PATRICIA CAMPOS-MEDINA: The business model of companies like Uber and Lyft is always based on shifting all the liability of the business employment relationship to the employee and all the benefits to the stakeholder, to the shareholders. If we move into a model, which workers are demanding, which is to share on the responsibility of the employment relationship more toward corporate America.

There will be a reduction in shareholder profits. But that is what our society is demanding right after the pandemic, where workers, like drivers themselves, became frontline workers and became essential workers, a little bit more investment on their security through health and safety, through protection for benefits for basically paid family leave. All those benefits that majority of workers took for granted, these workers didn't have, in many states moving to regulating Uber and Lyft and granting some of those drivers unemployment insurance benefits.

So we saw that drivers were able to claim UI benefits because they were actually working permanently from the same app, from the same employer. So if we change the rules of who is considered an independent contractor, it will have an impact on how much of those liability gets shared between the employer, the corporation, and the employee.

So yes, there will be a shift, but the society will benefit providing more security for this workforce. Remember though, independent contracting rules do not only apply to app-based platforms. It applies all through our supply chain, from our truck drivers, from our distribution centers, from people who provide care through an app. Now you can sign up for somebody to come take care of your family at home through an app.

So the gig economy is a phenomenon across our economy. And these rules are trying to rebalance the power between workers and corporate America.

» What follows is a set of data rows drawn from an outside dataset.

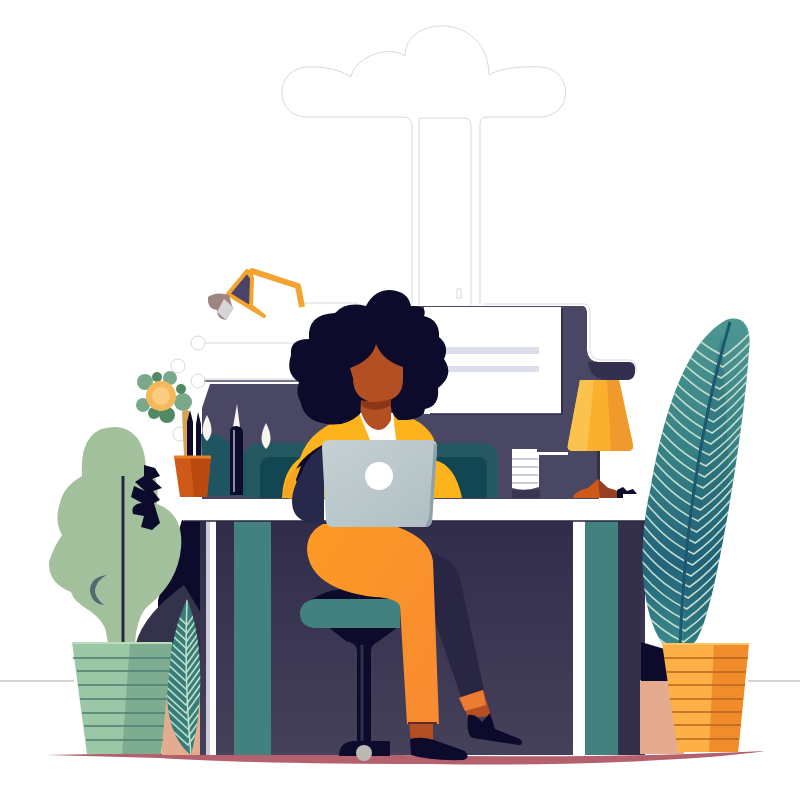
<!DOCTYPE html>
<html lang="en">
<head>
<meta charset="utf-8">
<title>Woman working at a desk</title>
<style>
:root{--navy:#0d0b2b;--panel:#3b3852;--wall:#4a4765;--teal:#43817f;--deep:#1f5560;--sage:#a2c09b;--orange:#fb9228;--amber:#fdb31c;--skin:#b44e23;--rust:#cf5a18;--line:#d9d9de;--rose:#b4606d;--peach:#e5ab8e}
html,body{margin:0;background:#fff;overflow:hidden}
svg{display:block;width:800px;height:800px}
.navy{fill:var(--navy)}.panel{fill:var(--panel)}.wall{fill:var(--wall)}.teal{fill:var(--teal)}.deep{fill:var(--deep)}.sage{fill:var(--sage)}.orange{fill:var(--orange)}.amber{fill:var(--amber)}.skin{fill:var(--skin)}.rust{fill:var(--rust)}.white{fill:#fff}.peach{fill:var(--peach)}.rose{fill:var(--rose)}
.outline{fill:none;stroke:var(--line);stroke-width:1}
.vein{fill:none;stroke:#c4dccb;stroke-width:1.6;stroke-linecap:round}
</style>
</head>
<body>
<svg viewBox="0 0 800 800" role="img" aria-label="Woman with curly hair working on a laptop at a desk with lamps and plants">
<defs>
<linearGradient id="leaf-tone" x1="0" y1="0" x2="0" y2="1"><stop offset="0" stop-color="#4f9893"/><stop offset=".45" stop-color="#347f83"/><stop offset=".75" stop-color="#22647b"/><stop offset="1" stop-color="#3a8b8b"/></linearGradient>
<linearGradient id="leg-tone" x1="0" y1="0" x2="1" y2="1"><stop offset="0" stop-color="#fd9a24"/><stop offset="1" stop-color="#f88a31"/></linearGradient>
<linearGradient id="laptop-tone" x1="0" y1="0" x2="1" y2="1"><stop offset="0" stop-color="#c5d1d3"/><stop offset="1" stop-color="#b0bec3"/></linearGradient>
<linearGradient id="wall-tone" x1="0" y1="0" x2="0" y2="1"><stop offset="0" stop-color="#4a4664"/><stop offset="1" stop-color="#5a5974"/></linearGradient>
<linearGradient id="desk-tone" x1="0" y1="0" x2="0" y2="1"><stop offset="0" stop-color="#302d4b"/><stop offset="1" stop-color="#46415a"/></linearGradient>
<clipPath id="leaf-clip"><path d="M663 644C640 612 637 545 651 486C664 412 686 342 726 320C744 314 752 328 749 350C746 400 734 486 720 556C711 602 702 636 693 644Z"/></clipPath>
<clipPath id="sprig-clip"><path d="M187 599C204 640 204 705 191 755C174 742 164 715 168 676C171 644 178 618 187 599Z"/></clipPath>
<path id="rib" d="M-52-44Q-30-14 0 0Q28-20 50-54"/>
<g id="ribs"><use href="#rib"/><use href="#rib" x="-1.4" y="11"/><use href="#rib" x="-2.8" y="22"/><use href="#rib" x="-4.2" y="33"/><use href="#rib" x="-5.6" y="44"/></g>
<g id="sprig-ribs"><path d="M-24-22L0 0L20-28M-24-14L0 8L20-20M-24-6L0 16L20-12M-24 2L0 24L20-4"/></g>
<path id="candle" d="M0 20C-6 14-6 6 0-6C6 6 6 14 0 20Z"/>
</defs>

<g id="cloud" class="outline">
<path d="M305 117C274 115 274 69 307 67C325 66 340 70 351 77C354 58 388 44 405 56C405 14 488 12 489 75C500 68 522 66 540 67C574 69 574 115 541 117H487Q480 117 480 125V305M305 117H403Q412 117 412 126V305M419 118V305M419 118H464Q471 118 471 126V305"/>
<rect x="457" y="289" width="4" height="9"/>
</g>

<g id="floor">
<path d="M0 681H74M748 681H800" stroke="#aaa5a5"/>
<path class="rose" d="M46 755Q200 751 400 755T765 751Q720 757 660 760Q560 766 430 764Q250 764 160 758Z"/>
</g>

<g id="wall-board">
<path class="wall" d="M410 306H583Q586 306 587 312V350Q588 361 598 362H630Q636 363 635 372Q634 379 627 380H599V500H202V408L210 384H410Z" fill="url(#wall-tone)"/>
<path d="M588 362H628Q636 363 635 372T625 380H605Q589 377 588 362Z" fill="#33304f"/>
<path class="white" d="M424 307H561V414H424Z"/>
<path d="M430 414H562V309" fill="none" stroke="#2c2947" stroke-width="1.5"/>
<path d="M440 347H539V354H440ZM440 366H539V372H440Z" fill="#dcdfe9"/>
<path class="outline" d="M204 343H296M204 379H296M302 303H358M484 304H585Q590 305 590 312V350Q591 359 600 360H630Q637 362 636 372"/>
<path d="M204 381H300" stroke="#4a4765" stroke-width="1.5"/>
<g class="outline"><circle cx="198" cy="343" r="7"/><circle cx="198" cy="381" r="7"/><circle cx="178" cy="366" r="7"/><circle cx="180" cy="434" r="7"/></g>
</g>

<g id="arm-lamp">
<path d="M249 276L252 271L298 286L302 307" fill="none" stroke="#f3a330" stroke-width="6" stroke-linejoin="round"/>
<path d="M247 271L228 294L264 316L251 306L252 278Z" fill="#4b4268" stroke="#f3a330" stroke-width="4" stroke-linejoin="round"/>
<path d="M208 297Q216 291 229 295L233 309L226 320Q217 319 217 310Q207 309 208 297Z" fill="#9d8581"/>
<path d="M224 299L234 308L226 320L217 312Z" fill="#d8d5d7"/>
</g>

<g id="chair-back">
<path class="deep" d="M201 434Q218 432 230 443L246 452V496H202Z"/>
<path d="M246 496V453Q248 443 259 443H486Q497 445 498 457V498H246Z" fill="#255961"/>
<path d="M260 496V466Q261 457 271 457H480Q487 458 487 467V498H260Z" fill="#134653"/>
</g>

<g id="desk">
<path class="navy" d="M158 600L182 520H215V665H158Z"/>
<path d="M136 643Q144 614 184 585L208 625V665H138Z" fill="#35334b"/>
<path d="M200 520H645V755H200Z" fill="url(#desk-tone)"/>
<path class="white" d="M206 520H216V755H206ZM573 520H585V755H573Z"/>
<path d="M206 520H210V755H206Z" fill="#c9c9d8"/>
<path class="teal" d="M234 520H271V755H234ZM585 520H618V755H585Z"/>
<path d="M618 520H641V755H618Z" fill="#343049"/>
<path class="peach" d="M162 690H200V755H162ZM640 680H684V754H640Z"/>
<path class="navy" d="M641 642L668 650V681H641Z"/>
<path class="white" d="M155 499H652L644 521H184Z"/>
<path d="M184 521H644" stroke="#282540" stroke-width="1.5"/>
</g>

<g id="flower-pot">
<g fill="#79a88a"><circle cx="145" cy="382" r="8"/><circle cx="170" cy="378" r="7"/><circle cx="143" cy="405" r="7"/><circle cx="183" cy="402" r="9"/></g>
<g fill="#4f8a63"><circle cx="157" cy="377" r="5"/><circle cx="167" cy="415" r="8"/><circle cx="154" cy="413" r="6"/><circle cx="181" cy="389" r="5"/></g>
<circle cx="161" cy="396" r="15" fill="#f3b95c"/><circle cx="161" cy="396" r="9" fill="#f9cc80"/>
<path d="M182 412Q189 406 191 416V456H184Z" fill="#d6a352"/>
<path class="navy" d="M187 456V422L190 410L193 422V456ZM196 456V424L198 412L201 424V456Z"/>
<path class="rust" d="M174 456H211L207 497H180Z"/><path d="M190 456H211L207 497H194Z" fill="#b9490f"/>
<path d="M174 457H211" stroke="#e98028" stroke-width="3"/>
</g>
<g id="pens-and-candles">
<g fill="#f7f4ee"><use href="#candle" x="207" y="421"/><use href="#candle" x="266" y="429"/><path d="M233 427L237 404L240 427Z"/></g>
<path class="navy" d="M230 495V432Q230 426 236 426T243 432V495Z"/>
<path d="M234 430V492" stroke="#8b8ca4" stroke-width="2"/>
</g>
<g id="paper-stack">
<path class="white" d="M512 449H537V452H568V455H539V487Q525 492 512 488Z"/>
<path d="M512 459H538M512 467H538M512 475H538M512 483H538" stroke="#b9b9c8" stroke-width="1.5"/>
<path d="M512 490H540V498H512Z" fill="#393651"/>
</g>
<g id="table-lamp">
<path d="M597 448H600V482H597Z" fill="#31304b"/>
<path d="M580 380H619L633 445Q634 451 627 451H573Q566 451 568 444Z" fill="#fbb02d"/>
<path d="M580 380H594L587 451H573Q566 451 568 444Z" fill="#fcc24e"/>
<path d="M607 380H619L633 445Q634 451 627 451H611Z" fill="#f0992c"/>
<path class="rust" d="M573 498Q574 491 588 488L598 479L608 488Q622 491 623 498Z"/>
<path d="M598 479L608 488Q622 491 623 498H600Z" fill="#953f24"/>
<path class="navy" d="M617 490L623 487L627 491L633 489L637 494H623V498H617Z"/>
</g>

<g id="stool">
<path class="navy" d="M328 627H398L379 641Q372 644 371 650V741H390V756H339Q339 743 352 741H357V650Q356 643 346 641Z"/>
<path d="M362 645V741" stroke="#30304f" stroke-width="3"/>
<circle cx="364" cy="753" r="8" fill="#bcb8b3"/>
<path class="navy" d="M309 602Q328 585 370 590L400 603Z"/>
<path class="teal" d="M314 599H400V628H314Q300 626 300 614T314 599Z"/>
</g>

<g id="woman">
<g id="far-leg">
<path d="M398 526L430 552Q459 559 462 588L484 690L461 697L421 580Z" fill="#282642"/>
<path class="skin" d="M461 697L483 690L491 716L468 718Z"/>
<path d="M459 698L483 690L486 705L465 711Z" fill="#ee7b32"/>
<path class="navy" d="M468 715Q475 713 482 722L490 713L495 729L520 739Q525 744 519 745L473 738Q466 736 468 715Z"/>
</g>
<g id="near-leg">
<path class="skin" d="M409 720H433V746H411Z"/>
<path d="M323 524H388Q429 535 433 561L439 724H407L400 606Q397 598 374 597Q310 589 307 550Q307 532 323 524Z" fill="url(#leg-tone)"/>
<path d="M408 723H437" stroke="#612d23" stroke-width="2"/>
<path class="navy" d="M410 739Q421 736 434 740L465 751Q471 758 463 760Q430 761 411 755Z"/>
</g>
<g id="torso">
<path class="amber" d="M357 414H397Q424 419 434 439V460Q455 464 462 498H282Q283 470 300 458Q310 426 357 414Z"/>
<path class="white" d="M359 413H393L396 440H370Z"/>
<path class="skin" d="M361 398H391V420Q386 430 378 430Q366 428 361 412Z"/>
<path class="navy" d="M294 475Q298 458 324 444V470L300 490Z"/>
<path d="M324 446V524Q298 525 293 509Q289 493 301 474Q308 454 324 446Z" fill="#26294c"/>
<path d="M283 497Q284 474 301 466L294 485L291 499Z" fill="#f5a61e"/>
</g>
<g id="head">
<path class="navy" d="M327 424Q304 421 301 403Q295 394 299 382Q285 374 291 355Q289 339 309 339Q307 314 335 313Q346 301 366 306Q374 290 390 290Q408 291 411 306Q428 305 424 316Q440 320 439 337Q450 346 444 359Q455 375 438 388Q440 406 425 409Q423 421 398 420Q389 412 391 400L361 401L360 414Q346 427 327 424Z"/>
<path class="skin" d="M376 344Q383 361 403 367V381Q402 402 376 402Q353 401 353 378L350 368Q372 360 376 344Z"/>
<path d="M361 400Q376 405 391 399V405Q376 414 362 406Z" fill="#8d3517"/>
</g>
</g>

<g id="laptop">
<path d="M329 440H431Q437 440 437 447L432 521Q431 527 425 527H332Q326 526 326 520L322 448Q322 440 329 440Z" fill="url(#laptop-tone)"/>
<path d="M434 443Q437 445 437 449L432 521Q431 527 425 527L429 518Z" fill="#8fa2ab"/>
<circle class="white" cx="379" cy="476" r="14"/>
</g>

<g id="round-plant">
<path class="sage" d="M108 643L106 632Q104 621 90 611Q73 601 71 592Q48 583 49 562Q53 548 62 535Q54 521 60 503Q63 487 82 476Q79 426 116 427Q143 429 146 466Q160 474 157 504Q184 514 181 548Q178 582 148 606Q137 616 135 643Z"/>
<path d="M123 476V643" stroke="#23293a" stroke-width="3"/>
<path d="M107 575Q90 577 90 591Q92 604 104 605Q94 597 95 589Q98 579 107 575Z" fill="#536a72"/>
<path class="navy" d="M144 465L155 468L160 476L152 479L162 488L153 491L160 500L154 503L160 523L152 530L141 527L144 516L133 514Q130 504 142 503L131 497L134 486L145 491L135 482L144 476Z"/>
</g>
<g id="sprig">
<g clip-path="url(#sprig-clip)">
<path d="M160 595H210V760H160Z" fill="#347d78"/>
<g class="vein"><use href="#sprig-ribs" x="187" y="625"/><use href="#sprig-ribs" x="186" y="657"/><use href="#sprig-ribs" x="186" y="689"/><use href="#sprig-ribs" x="188" y="721"/><path d="M187 600Q184 680 191 755"/></g>
</g>
</g>
<g id="green-pot">
<path d="M72 642H172L161 754H87Z" fill="#9ac7a5"/>
<path d="M130 642H172L161 754H122Z" fill="#7dac90"/>
<path d="M73 658H171M77 671H169M78 685H168M80 699H167M82 713H165M84 726H164M86 740H163" stroke="#4c7e70" stroke-width="1.5"/>
<path d="M72 643H172" stroke="#b9dcbd" stroke-width="2"/>
</g>

<g id="feather-plant">
<g clip-path="url(#leaf-clip)">
<path d="M630 310H760V650H630Z" fill="url(#leaf-tone)"/>
<path d="M722 335Q690 470 683 644H704L730 500Z" fill="#1d5a72" opacity=".3"/>
<g class="vein"><use href="#ribs" x="724" y="356"/><use href="#ribs" x="715" y="411"/><use href="#ribs" x="706" y="466"/><use href="#ribs" x="698" y="521"/><use href="#ribs" x="691" y="576"/><use href="#ribs" x="685" y="631"/></g>
<path d="M730 322Q687 470 680 645" fill="none" stroke="#1d5770" stroke-width="3"/>
</g>
</g>
<g id="orange-pot">
<path d="M662 643H749L738 752H678Z" fill="#fdb045"/>
<path d="M714 643H749L738 752H709Z" fill="#f18c2b"/>
<path d="M664 658H748M666 672H746M668 685H745M670 699H743M672 712H742M674 725H741M676 739H739" stroke="#b9671f" stroke-width="1.5"/>
<path d="M662 644H749" stroke="#ffc469" stroke-width="2"/>
</g>
</svg>
</body>
</html>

- Yeah, I mean, that explains even more why there's so much heightened interest in a potential change in the law or classification there. Patricia Campos-Medina, Executive Director of the Worker Institute at ILR Cornell, appreciate your time today.